**DIRECTIONS FOR THIS TASK:**
Copy out every line from the records that includes "node".

**RECORD EXTRACTS:**
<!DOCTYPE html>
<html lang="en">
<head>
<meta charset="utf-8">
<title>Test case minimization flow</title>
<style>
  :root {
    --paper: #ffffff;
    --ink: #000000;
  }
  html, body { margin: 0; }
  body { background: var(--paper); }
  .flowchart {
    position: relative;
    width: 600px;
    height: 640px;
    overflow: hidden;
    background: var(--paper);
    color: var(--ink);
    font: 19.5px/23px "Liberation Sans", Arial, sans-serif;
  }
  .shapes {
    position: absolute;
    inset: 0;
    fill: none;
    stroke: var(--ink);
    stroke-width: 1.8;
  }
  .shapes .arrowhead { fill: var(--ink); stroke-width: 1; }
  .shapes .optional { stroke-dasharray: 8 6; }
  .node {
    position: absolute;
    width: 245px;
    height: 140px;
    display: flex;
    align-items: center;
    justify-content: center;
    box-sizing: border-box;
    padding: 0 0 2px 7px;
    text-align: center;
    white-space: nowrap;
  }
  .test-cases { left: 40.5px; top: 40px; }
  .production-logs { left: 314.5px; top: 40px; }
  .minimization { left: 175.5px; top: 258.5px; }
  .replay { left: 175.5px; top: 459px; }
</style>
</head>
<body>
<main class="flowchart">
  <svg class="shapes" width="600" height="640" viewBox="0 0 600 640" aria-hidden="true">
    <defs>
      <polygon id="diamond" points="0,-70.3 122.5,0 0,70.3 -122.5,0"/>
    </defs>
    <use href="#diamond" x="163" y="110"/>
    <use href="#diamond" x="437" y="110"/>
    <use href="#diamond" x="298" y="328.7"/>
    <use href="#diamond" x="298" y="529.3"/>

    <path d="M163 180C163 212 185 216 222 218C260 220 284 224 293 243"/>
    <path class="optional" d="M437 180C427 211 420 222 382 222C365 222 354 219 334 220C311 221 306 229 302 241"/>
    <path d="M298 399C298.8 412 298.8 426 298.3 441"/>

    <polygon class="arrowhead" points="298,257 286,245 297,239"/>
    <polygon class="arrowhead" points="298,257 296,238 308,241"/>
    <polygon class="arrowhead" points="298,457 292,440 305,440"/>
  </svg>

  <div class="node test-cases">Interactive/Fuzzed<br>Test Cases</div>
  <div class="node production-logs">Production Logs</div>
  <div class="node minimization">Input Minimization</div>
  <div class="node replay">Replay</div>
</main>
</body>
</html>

**RESPONSE BELOW:**
  .node {
  <div class="node test-cases">Interactive/Fuzzed<br>Test Cases</div>
  <div class="node production-logs">Production Logs</div>
  <div class="node minimization">Input Minimization</div>
  <div class="node replay">Replay</div>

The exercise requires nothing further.